    I make a point of taking a digicam with me wherever I go, every day. I have been doing that for at least a year. I don't always see anything I want to take, but more often than not I do. It definitely makes you see the world in a different way, and makes you see more.

  2. Anonymous9/3/08 23:46

    It started tonight. My wife and I were out at a lecture and the fellow next to me was taking pictures of the speaker. As he set the shot in the frame I couldn't help thinking: "Aim a little more to the left; it'll look better." ;-)

  3. I've always loved taking photos and in spite of not having technical knowledge, I used to take some memorable photos. But when I started to use a digital cam, I felt I had lost my intuition. It took some time to understand that as the final result was different, my eye had to look differently too. Flickr certainly helped me to notice that. Now my photos are much better.
    I'll be waiting for your photos about the math in the world around you. The math in the world around me is one of the things my eyes don't see.

  4. Anonymous11/3/08 14:26

    Last year I, whose knowledge of mathematics can be written on the back of a postage stamp, took pics of numbers in the world around me -- http://www.flickr.com/photos/terryfreedman/sets/637584/ -- it's amazing what you start to see. I wrote a blog about it, but it seems to have got lost.

  5. Anonymous12/3/08 08:25

    I really like the idea of taking pictures for only a month. I too couldn't take the challenge, at least right now, of doing this for 365 days. I think trying it for a month is doable. I enjoyed your pictures. I see an eye for math in quite a few.

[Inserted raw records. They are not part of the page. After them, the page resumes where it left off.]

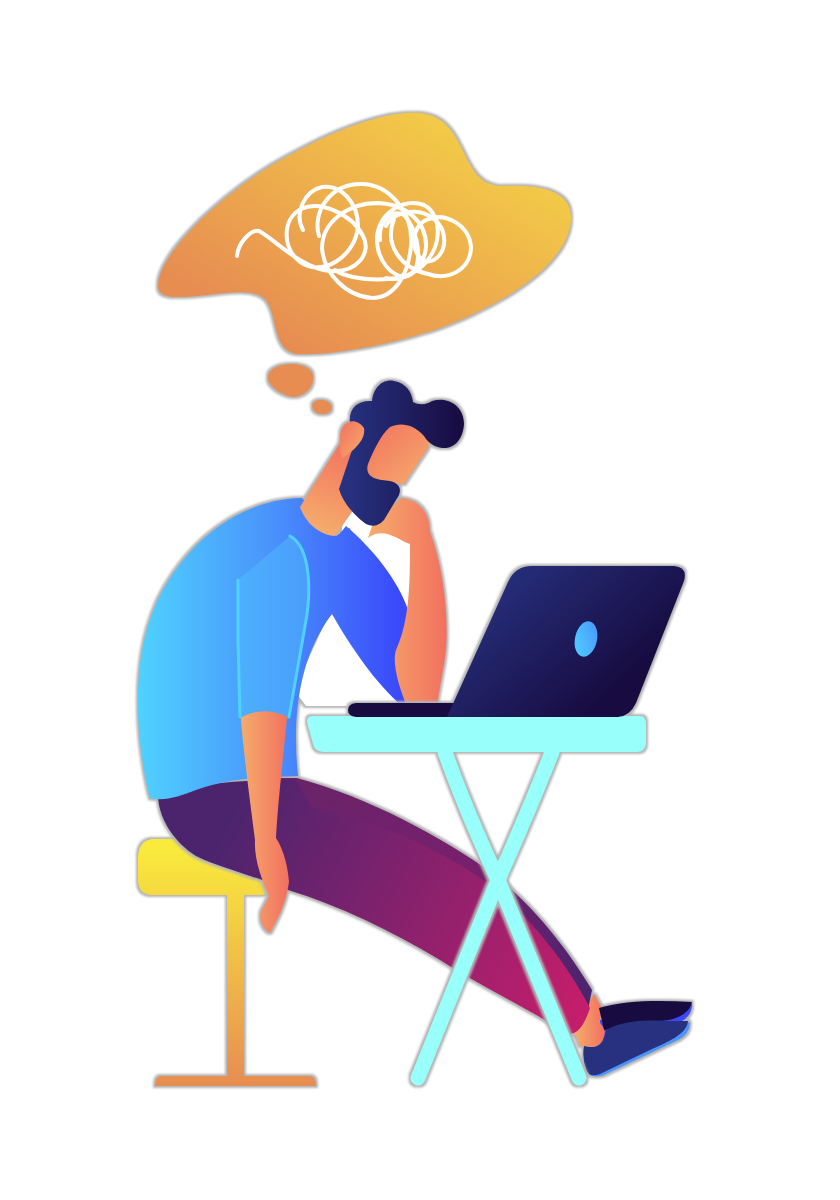
<!DOCTYPE html>
<html lang="en">
<head>
<meta charset="utf-8">
<title>Tired man at a laptop</title>
<style>
:root {
  --paper: #ffffff;
  --outline: #b4b4b4;
  --gold: #f3cb47;
  --amber: #e78d52;
  --yellow: #f9ea3c;
  --navy: #27317f;
  --midnight: #170b40;
  --sky: #4fd2ff;
  --azure: #4a94fb;
  --cobalt: #3a49fb;
  --aqua: #98fffb;
  --peach: #f6ad6c;
  --coral: #f2705f;
  --plum: #4c246e;
  --magenta: #c41e6b;
}
html, body { margin: 0; background: var(--paper); }
body { width: 840px; height: 1200px; overflow: hidden; }
svg { display: block; }
.from-gold { stop-color: var(--gold); }
.from-amber { stop-color: var(--amber); }
.from-yellow { stop-color: var(--yellow); }
.from-navy { stop-color: var(--navy); }
.from-midnight { stop-color: var(--midnight); }
.from-sky { stop-color: var(--sky); }
.from-azure { stop-color: var(--azure); }
.from-cobalt { stop-color: var(--cobalt); }
.from-peach { stop-color: var(--peach); }
.from-coral { stop-color: var(--coral); }
.from-plum { stop-color: var(--plum); }
.from-magenta { stop-color: var(--magenta); }
.gap { fill: var(--paper); }
.scribble { fill: none; stroke: var(--paper); stroke-width: 4; stroke-linecap: round; stroke-linejoin: round; }
.seam { fill: none; stroke: var(--sky); stroke-width: 3; stroke-linecap: round; }
.table-top { fill: var(--aqua); }
.table-leg { fill: none; stroke: var(--aqua); stroke-width: 15; stroke-linecap: round; }
</style>
</head>
<body>
<svg width="840" height="1200" viewBox="0 0 840 1200" role="img" aria-label="A tired man slumped at a small table with a laptop, a tangled thought above his head">
  <defs>
    <filter id="soft-outline" filterUnits="userSpaceOnUse" x="0" y="0" width="840" height="1200" color-interpolation-filters="sRGB">
      <feMorphology in="SourceAlpha" operator="dilate" radius="2" result="grown"/>
      <feGaussianBlur in="grown" stdDeviation="1" result="edge"/>
      <feFlood style="flood-color:var(--outline)"/>
      <feComposite in2="edge" operator="in" result="rim"/>
      <feMerge><feMergeNode in="rim"/><feMergeNode in="SourceGraphic"/></feMerge>
    </filter>
    <linearGradient id="bubble-fill" gradientUnits="userSpaceOnUse" x1="455" y1="125" x2="315" y2="360">
      <stop class="from-gold"/><stop offset="1" class="from-amber"/>
    </linearGradient>
    <linearGradient id="stool-fill" gradientUnits="userSpaceOnUse" x1="0" y1="850" x2="0" y2="1085">
      <stop class="from-yellow"/><stop offset="1" class="from-amber"/>
    </linearGradient>
    <linearGradient id="shirt-fill" gradientUnits="userSpaceOnUse" x1="138" y1="0" x2="400" y2="0">
      <stop class="from-sky"/><stop offset=".5" class="from-azure"/><stop offset="1" class="from-cobalt"/>
    </linearGradient>
    <linearGradient id="sleeve-fill" gradientUnits="userSpaceOnUse" x1="120" y1="0" x2="340" y2="0">
      <stop class="from-sky"/><stop offset="1" class="from-azure"/>
    </linearGradient>
    <linearGradient id="hair-fill" gradientUnits="userSpaceOnUse" x1="350" y1="0" x2="464" y2="0">
      <stop class="from-navy"/><stop offset="1" class="from-midnight"/>
    </linearGradient>
    <linearGradient id="laptop-fill" gradientUnits="userSpaceOnUse" x1="500" y1="560" x2="620" y2="690">
      <stop class="from-navy"/><stop offset="1" class="from-midnight"/>
    </linearGradient>
    <linearGradient id="badge-fill" x1="0" y1="1" x2="1" y2="0">
      <stop class="from-sky"/><stop offset="1" class="from-azure"/>
    </linearGradient>
    <linearGradient id="skin-right" x1="0" y1="0" x2="1" y2="0">
      <stop class="from-peach"/><stop offset="1" class="from-coral"/>
    </linearGradient>
    <linearGradient id="skin-left" x1="1" y1="1" x2="0" y2="0">
      <stop class="from-peach"/><stop offset="1" class="from-coral"/>
    </linearGradient>
    <linearGradient id="neck-fill" gradientUnits="userSpaceOnUse" x1="350" y1="440" x2="312" y2="530">
      <stop class="from-coral"/><stop offset="1" class="from-peach"/>
    </linearGradient>
    <linearGradient id="near-leg-fill" gradientUnits="userSpaceOnUse" x1="220" y1="840" x2="570" y2="1030">
      <stop class="from-plum"/><stop offset="1" class="from-magenta"/>
    </linearGradient>
    <linearGradient id="far-leg-fill" gradientUnits="userSpaceOnUse" x1="300" y1="800" x2="590" y2="990">
      <stop style="stop-color:#6a2369"/><stop offset=".5" style="stop-color:#77206d"/><stop offset="1" class="from-plum"/>
    </linearGradient>
  </defs>

  <g id="thought" filter="url(#soft-outline)">
    <path fill="url(#bubble-fill)" d="M158 284C161 252 218 198 272 165C330 131 384 110 420 113C470 118 458 185 501 186C540 184 573 190 571 220C568 265 502 305 440 328C390 345 330 356 297 354C272 350 278 316 266 300C251 284 206 298 178 297C164 297 157 293 158 284Z"/>
    <path fill="url(#bubble-fill)" d="M268 376C271 362 302 360 311 371C318 381 308 396 294 397C282 396 266 385 268 376Z"/>
    <ellipse fill="url(#bubble-fill)" cx="322" cy="407" rx="10" ry="7" transform="rotate(10 322 407)"/>
  </g>
  <g id="tangle" class="scribble">
    <path d="M237 256C238 242 252 229 259 231C273 238 300 268 330 271C358 273 372 252 363 236C352 214 320 200 301 209C282 219 282 248 300 262C322 278 356 256 358 226C358 204 342 184 322 187C304 191 294 214 303 230"/>
    <path d="M319 236C312 212 330 184 361 184C390 184 414 214 411 246C408 276 394 298 372 298C346 296 324 274 322 248C322 222 348 203 378 203C406 204 427 222 426 247C424 268 406 283 386 278"/>
    <path d="M335 270C352 282 402 284 420 268C442 250 444 216 424 205C404 198 380 212 377 236C376 260 392 279 408 276C424 270 420 232 404 215C392 208 378 222 380 240"/>
    <path d="M386 226C396 206 434 206 443 232C448 250 436 264 425 261C410 254 410 228 426 220C446 211 470 226 471 248C470 270 448 281 428 274C400 268 384 244 394 219"/>
  </g>

  <g id="stool" filter="url(#soft-outline)">
    <path fill="url(#stool-fill)" d="M152 839H270V890Q268 895 260 895H150Q138 893 138 880V856Q139 841 152 839Z"/>
    <path fill="url(#stool-fill)" d="M227 893H244V1076H310Q316 1077 316 1086H155Q155 1077 161 1076H227Z"/>
  </g>

  <g id="man" filter="url(#soft-outline)">
    <g id="shoes">
      <path fill="url(#skin-right)" d="M574 1030L594 994L603 1010L598 1026L590 1047L580 1046Z"/>
      <path style="fill:var(--cobalt)" d="M600 1020L692 1004Q692 1018 676 1024L600 1040Z"/>
      <path fill="url(#hair-fill)" d="M599 1008C625 1000 660 1000 692 1002C690 1012 680 1018 668 1020L604 1030Z"/>
      <path style="fill:var(--azure)" d="M588 1074L690 1022Q690 1034 678 1040L606 1074Q596 1079 588 1074Z"/>
      <path style="fill:var(--navy)" d="M584 1046C598 1050 604 1042 606 1030C632 1016 662 1022 688 1021C687 1034 668 1042 650 1050L600 1074Q590 1078 586 1070Q582 1058 584 1046Z"/>
      <path fill="url(#skin-right)" d="M574 1034L590 1014Q602 1022 605 1032Q603 1046 593 1047Q582 1045 574 1034Z"/>
    </g>
    <g id="trousers">
      <path fill="url(#far-leg-fill)" d="M280 778H297C370 798 440 836 494 874C530 904 562 940 592 990L588 1010L520 960L300 850Z"/>
      <path fill="url(#near-leg-fill)" d="M158 798C190 784 240 779 296 780L312 808C384 822 450 854 500 892C540 930 568 966 590 1008C584 1026 578 1034 568 1034C520 1004 480 986 440 960C390 930 340 906 288 890C250 874 220 868 196 856C174 842 160 820 158 798Z"/>
    </g>
    <path class="gap" d="M345 508L376 524L412 538L408 640L402 706H306L294 690L330 612Z"/>
    <g id="propping-arm">
      <path fill="url(#shirt-fill)" d="M346 526C372 548 398 580 408 610L412 706H402C376 684 350 646 332 614L310 570Z"/>
      <path fill="url(#skin-right)" d="M402 498C420 500 430 514 430 532C446 574 450 634 444 664L437 704H406C398 684 392 662 396 650C410 620 410 580 410 544C398 540 384 526 368 538L374 520Z"/>
    </g>
    <path id="shirt" fill="url(#shirt-fill)" d="M302 498C230 500 180 552 156 604C136 650 136 700 140 742Q144 776 150 798C164 802 180 796 196 790C230 778 264 777 298 776C292 720 298 658 332 614L364 600L350 528L336 536Z"/>
    <g id="head">
      <path fill="url(#neck-fill)" d="M342 440L300 507C306 524 320 535 335 536L352 512L364 440Z"/>
      <path fill="url(#skin-left)" d="M385 424H432L428 448L404 484L366 482L362 450Z"/>
      <path fill="url(#hair-fill)" d="M350 424C348 408 358 400 372 401C374 384 386 379 394 381C406 383 412 392 413 402C420 406 428 404 432 401C448 396 464 406 464 424C463 440 454 449 442 448C432 446 428 442 424 436C414 424 400 422 390 427C380 436 374 450 368 464C364 478 378 480 390 481C402 484 402 492 396 500L384 520Q376 529 366 524C352 514 342 500 339 489L352 450Z"/>
      <path fill="url(#skin-left)" d="M340 438C340 420 356 416 364 428C366 440 354 450 343 458Q338 450 340 438Z"/>
    </g>
    <g id="hanging-arm">
      <path fill="url(#skin-right)" d="M240 708H288C284 750 278 800 276 838C284 850 288 868 289 882C286 904 278 918 270 933C264 930 258 920 261 912L269 896C262 880 254 860 255 840C250 800 243 750 240 708Z"/>
      <path fill="url(#sleeve-fill)" d="M238 580L290 536C312 552 312 590 306 620L289 718C274 709 256 709 240 718Z"/>
      <path class="seam" d="M238 580V640L240 717M290 536C312 548 311 596 305 626L289 717"/>
    </g>
  </g>

  <g id="desk" filter="url(#soft-outline)">
    <path class="table-leg" d="M445 752Q464 806 498 880L579 1078M552 752Q530 808 498 880L418 1078"/>
    <path class="table-top" d="M312 716H640Q646 716 646 724V744Q645 751 638 752H324Q315 752 313 744L307 722Q307 716 312 716Z"/>
    <g id="laptop">
      <path style="fill:var(--midnight)" d="M356 703H460V717H356Q348 716 348 710T356 703Z"/>
      <path fill="url(#laptop-fill)" d="M447 717L508 582Q515 566 532 566H674Q688 567 684 581L636 703Q630 716 618 717Z"/>
      <ellipse fill="url(#badge-fill)" cx="586" cy="639" rx="11" ry="18" transform="rotate(12 586 639)"/>
    </g>
  </g>
</svg>
</body>
</html>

  6. What's that white stuff on the ground? ;-0 I thought about doing something similar but lost motivation mid way through January - doing it for a month sounds more doable.

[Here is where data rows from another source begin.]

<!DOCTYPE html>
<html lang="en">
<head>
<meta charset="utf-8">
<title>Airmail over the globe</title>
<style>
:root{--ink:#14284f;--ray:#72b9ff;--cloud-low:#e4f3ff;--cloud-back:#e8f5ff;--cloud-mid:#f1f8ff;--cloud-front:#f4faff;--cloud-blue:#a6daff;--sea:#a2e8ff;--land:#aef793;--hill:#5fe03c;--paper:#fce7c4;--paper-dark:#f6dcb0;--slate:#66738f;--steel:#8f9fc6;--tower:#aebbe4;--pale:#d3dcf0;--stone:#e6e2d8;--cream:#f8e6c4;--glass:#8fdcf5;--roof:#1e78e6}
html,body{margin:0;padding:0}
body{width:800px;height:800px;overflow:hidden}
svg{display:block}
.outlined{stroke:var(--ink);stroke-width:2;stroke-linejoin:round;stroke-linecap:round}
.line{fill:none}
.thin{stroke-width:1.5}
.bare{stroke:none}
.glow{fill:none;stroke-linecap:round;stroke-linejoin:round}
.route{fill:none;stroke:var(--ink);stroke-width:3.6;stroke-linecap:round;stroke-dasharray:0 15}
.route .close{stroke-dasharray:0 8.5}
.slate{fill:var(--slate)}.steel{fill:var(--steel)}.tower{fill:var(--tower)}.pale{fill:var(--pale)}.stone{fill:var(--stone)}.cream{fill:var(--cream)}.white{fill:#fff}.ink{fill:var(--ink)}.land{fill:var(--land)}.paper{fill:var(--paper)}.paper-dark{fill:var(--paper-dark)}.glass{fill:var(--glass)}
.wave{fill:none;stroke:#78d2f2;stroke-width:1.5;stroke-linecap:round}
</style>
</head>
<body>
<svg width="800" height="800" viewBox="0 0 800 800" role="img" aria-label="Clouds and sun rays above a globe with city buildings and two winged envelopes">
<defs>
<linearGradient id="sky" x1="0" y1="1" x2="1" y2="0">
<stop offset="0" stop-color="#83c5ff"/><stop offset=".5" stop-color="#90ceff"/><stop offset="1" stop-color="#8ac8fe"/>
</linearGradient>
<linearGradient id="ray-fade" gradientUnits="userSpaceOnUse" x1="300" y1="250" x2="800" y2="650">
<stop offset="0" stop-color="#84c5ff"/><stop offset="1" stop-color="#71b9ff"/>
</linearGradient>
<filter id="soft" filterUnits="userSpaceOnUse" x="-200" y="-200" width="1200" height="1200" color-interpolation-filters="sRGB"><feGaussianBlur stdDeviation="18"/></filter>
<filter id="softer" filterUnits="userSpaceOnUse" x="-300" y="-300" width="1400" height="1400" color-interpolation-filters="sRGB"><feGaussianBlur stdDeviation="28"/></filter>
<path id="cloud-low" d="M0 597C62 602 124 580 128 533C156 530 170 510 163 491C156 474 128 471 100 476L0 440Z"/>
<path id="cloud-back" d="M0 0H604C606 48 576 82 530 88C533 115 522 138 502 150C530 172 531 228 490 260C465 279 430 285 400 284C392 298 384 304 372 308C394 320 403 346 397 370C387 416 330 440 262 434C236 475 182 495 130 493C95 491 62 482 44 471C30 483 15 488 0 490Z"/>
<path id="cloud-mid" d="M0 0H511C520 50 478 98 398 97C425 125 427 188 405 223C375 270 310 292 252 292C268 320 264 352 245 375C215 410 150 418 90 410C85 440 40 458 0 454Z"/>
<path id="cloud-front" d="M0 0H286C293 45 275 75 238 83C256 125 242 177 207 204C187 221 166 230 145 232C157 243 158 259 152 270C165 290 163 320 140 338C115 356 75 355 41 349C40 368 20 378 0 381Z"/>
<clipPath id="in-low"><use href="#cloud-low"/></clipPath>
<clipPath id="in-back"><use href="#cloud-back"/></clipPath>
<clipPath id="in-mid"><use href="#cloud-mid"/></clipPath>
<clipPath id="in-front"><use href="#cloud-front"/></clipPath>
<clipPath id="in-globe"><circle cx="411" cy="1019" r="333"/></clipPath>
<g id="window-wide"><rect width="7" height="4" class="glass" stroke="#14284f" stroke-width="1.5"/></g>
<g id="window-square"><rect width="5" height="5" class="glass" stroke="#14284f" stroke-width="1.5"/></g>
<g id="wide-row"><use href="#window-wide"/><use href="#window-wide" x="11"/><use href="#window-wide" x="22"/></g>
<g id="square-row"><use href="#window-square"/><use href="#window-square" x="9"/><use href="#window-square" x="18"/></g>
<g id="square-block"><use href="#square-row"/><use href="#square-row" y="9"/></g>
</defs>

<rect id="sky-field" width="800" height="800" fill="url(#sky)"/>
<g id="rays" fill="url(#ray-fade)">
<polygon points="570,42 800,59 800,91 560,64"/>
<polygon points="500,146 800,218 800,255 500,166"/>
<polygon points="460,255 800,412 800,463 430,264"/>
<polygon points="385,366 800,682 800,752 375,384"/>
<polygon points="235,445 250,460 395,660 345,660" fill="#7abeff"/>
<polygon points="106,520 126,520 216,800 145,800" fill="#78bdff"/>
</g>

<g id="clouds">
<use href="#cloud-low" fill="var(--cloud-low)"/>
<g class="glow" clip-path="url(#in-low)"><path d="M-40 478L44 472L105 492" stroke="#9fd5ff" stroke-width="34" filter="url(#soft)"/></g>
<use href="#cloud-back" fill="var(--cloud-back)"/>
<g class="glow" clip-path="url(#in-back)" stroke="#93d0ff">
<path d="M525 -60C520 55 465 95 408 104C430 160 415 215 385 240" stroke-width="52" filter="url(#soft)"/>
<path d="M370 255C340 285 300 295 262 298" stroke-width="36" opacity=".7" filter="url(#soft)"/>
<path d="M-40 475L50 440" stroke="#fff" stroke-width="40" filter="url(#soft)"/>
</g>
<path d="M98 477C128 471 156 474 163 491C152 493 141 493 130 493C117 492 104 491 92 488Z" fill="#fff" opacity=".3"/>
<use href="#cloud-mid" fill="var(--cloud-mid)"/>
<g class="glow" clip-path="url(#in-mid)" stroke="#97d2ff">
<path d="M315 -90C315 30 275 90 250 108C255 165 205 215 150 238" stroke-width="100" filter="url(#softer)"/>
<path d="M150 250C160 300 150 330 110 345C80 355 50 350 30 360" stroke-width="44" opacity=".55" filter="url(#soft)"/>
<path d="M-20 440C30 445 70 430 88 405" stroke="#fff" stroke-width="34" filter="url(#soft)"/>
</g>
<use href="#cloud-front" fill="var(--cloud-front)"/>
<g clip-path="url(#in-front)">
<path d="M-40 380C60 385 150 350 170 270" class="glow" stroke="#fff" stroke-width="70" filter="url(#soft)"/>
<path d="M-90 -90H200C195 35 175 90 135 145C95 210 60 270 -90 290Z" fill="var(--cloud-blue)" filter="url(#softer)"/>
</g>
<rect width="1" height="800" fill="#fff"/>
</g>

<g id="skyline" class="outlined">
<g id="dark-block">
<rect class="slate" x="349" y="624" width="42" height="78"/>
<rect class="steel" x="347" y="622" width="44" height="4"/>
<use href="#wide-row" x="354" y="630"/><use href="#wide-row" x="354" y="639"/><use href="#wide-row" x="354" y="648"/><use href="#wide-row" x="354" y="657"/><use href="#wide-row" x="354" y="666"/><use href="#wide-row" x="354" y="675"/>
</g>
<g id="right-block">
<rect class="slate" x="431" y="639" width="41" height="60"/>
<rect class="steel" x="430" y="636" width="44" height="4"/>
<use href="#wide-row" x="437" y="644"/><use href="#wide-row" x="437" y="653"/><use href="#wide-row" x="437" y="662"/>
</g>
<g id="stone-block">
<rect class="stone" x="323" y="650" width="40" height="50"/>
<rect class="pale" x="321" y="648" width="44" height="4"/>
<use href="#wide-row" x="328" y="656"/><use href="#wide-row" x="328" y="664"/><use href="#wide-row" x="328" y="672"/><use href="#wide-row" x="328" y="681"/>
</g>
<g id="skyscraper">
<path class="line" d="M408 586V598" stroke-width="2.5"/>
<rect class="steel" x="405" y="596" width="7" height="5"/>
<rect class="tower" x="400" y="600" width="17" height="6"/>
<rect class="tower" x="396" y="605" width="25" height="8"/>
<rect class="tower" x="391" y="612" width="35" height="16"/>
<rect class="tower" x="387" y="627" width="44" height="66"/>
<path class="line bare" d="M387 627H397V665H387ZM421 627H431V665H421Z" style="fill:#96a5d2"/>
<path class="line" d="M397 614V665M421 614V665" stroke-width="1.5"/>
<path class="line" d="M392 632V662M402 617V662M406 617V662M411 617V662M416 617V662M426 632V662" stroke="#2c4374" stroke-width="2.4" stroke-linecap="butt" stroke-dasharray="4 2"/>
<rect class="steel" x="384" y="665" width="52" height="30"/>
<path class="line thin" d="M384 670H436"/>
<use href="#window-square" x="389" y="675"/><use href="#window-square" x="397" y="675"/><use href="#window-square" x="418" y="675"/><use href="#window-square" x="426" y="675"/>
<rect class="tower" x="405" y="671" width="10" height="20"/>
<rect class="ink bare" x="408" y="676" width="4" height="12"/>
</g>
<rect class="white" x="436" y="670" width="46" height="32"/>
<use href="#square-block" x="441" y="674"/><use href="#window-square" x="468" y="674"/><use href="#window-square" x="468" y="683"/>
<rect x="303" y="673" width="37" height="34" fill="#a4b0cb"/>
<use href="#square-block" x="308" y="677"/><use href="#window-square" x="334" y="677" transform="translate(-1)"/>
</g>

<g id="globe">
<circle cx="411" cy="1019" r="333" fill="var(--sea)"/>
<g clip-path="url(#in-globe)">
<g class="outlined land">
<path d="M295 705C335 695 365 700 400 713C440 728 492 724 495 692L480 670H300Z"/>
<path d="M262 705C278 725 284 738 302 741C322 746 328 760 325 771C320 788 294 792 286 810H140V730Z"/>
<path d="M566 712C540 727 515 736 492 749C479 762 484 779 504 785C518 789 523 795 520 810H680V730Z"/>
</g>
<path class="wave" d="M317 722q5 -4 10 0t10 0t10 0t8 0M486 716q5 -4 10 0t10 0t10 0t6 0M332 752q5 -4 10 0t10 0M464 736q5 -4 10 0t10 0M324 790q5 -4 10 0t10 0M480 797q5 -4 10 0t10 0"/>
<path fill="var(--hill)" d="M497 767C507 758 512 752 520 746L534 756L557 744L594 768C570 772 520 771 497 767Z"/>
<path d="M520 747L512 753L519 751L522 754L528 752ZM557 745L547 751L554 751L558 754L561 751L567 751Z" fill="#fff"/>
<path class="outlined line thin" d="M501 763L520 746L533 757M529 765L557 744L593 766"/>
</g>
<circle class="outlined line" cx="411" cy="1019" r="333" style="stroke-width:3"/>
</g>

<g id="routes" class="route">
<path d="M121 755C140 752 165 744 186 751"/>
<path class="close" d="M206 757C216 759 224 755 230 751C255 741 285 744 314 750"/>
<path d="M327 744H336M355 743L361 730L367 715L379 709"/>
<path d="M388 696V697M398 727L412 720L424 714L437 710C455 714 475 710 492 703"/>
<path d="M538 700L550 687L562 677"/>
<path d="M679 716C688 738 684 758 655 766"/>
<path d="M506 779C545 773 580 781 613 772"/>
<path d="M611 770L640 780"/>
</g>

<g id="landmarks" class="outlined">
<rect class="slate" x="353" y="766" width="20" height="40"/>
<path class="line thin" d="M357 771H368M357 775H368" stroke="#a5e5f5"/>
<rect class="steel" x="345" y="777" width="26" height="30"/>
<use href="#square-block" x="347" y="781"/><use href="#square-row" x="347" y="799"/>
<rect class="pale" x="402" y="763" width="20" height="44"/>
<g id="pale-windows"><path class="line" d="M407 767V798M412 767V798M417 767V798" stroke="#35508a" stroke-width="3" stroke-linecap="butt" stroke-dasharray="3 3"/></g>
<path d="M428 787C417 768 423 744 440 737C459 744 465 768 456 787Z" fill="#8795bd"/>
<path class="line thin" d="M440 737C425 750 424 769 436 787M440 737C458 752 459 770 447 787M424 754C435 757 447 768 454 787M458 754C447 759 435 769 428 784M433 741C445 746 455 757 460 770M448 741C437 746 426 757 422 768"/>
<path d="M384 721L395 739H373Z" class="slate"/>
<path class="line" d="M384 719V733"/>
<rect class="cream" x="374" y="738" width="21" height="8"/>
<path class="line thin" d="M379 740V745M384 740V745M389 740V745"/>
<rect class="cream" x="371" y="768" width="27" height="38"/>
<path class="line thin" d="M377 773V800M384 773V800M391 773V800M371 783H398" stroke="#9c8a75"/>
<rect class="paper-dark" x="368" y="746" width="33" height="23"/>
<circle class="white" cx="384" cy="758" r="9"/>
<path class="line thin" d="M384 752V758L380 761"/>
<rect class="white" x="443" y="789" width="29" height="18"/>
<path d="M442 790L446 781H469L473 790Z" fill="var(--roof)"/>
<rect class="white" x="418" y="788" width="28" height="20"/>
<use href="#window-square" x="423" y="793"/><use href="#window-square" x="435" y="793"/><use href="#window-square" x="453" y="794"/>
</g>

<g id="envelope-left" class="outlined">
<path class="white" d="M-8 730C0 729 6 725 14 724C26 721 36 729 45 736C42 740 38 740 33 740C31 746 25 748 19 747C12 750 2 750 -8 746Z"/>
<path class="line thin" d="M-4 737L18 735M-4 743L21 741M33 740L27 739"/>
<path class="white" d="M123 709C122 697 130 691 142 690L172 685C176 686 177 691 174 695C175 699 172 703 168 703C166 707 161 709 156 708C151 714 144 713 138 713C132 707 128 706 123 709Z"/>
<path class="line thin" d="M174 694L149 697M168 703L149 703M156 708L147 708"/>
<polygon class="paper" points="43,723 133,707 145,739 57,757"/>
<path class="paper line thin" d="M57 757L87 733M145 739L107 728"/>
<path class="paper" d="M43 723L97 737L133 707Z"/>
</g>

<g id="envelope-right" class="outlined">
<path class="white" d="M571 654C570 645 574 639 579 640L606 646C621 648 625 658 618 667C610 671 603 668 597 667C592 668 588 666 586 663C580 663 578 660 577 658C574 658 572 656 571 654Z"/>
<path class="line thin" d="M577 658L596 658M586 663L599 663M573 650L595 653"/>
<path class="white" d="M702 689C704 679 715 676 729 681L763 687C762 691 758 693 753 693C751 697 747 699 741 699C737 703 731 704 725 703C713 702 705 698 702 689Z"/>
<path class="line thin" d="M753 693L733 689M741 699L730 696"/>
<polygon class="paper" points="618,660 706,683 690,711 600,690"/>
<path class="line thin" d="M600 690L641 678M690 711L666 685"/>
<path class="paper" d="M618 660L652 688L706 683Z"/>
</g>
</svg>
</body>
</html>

  7. Anonymous13/3/08 00:33

    You guys inspired me. Just today I've started my second flickr experiment and I'm crossing it over with this one: taking a picture a day of "Math in the world Around Us".

    Today's image shows one example of how the Fibonacci sequence manifests in nature, in this case, in the way trees grow.

    Ah Graham. If only I were where you are right now. Australia must be beautiful this time of year. ;-) The white stuff is turning black (mud) then it will go to brown (dead grass) and possibly green before my 31Days are done.

  8. Hmmm... with the drought and the heat wave, I'm not so sure that we're looking that good. But I'll be definitely digging out the mobile phone camera a bit more often. I often use it in class to capture some form of learning unfolding as well.

  9. Anonymous31/3/08 19:45

    Understanding the way I view the world around helps increase my sensitivity to the immediate moment in my life. I think that this project is great for teachers and students to expereince in the classroom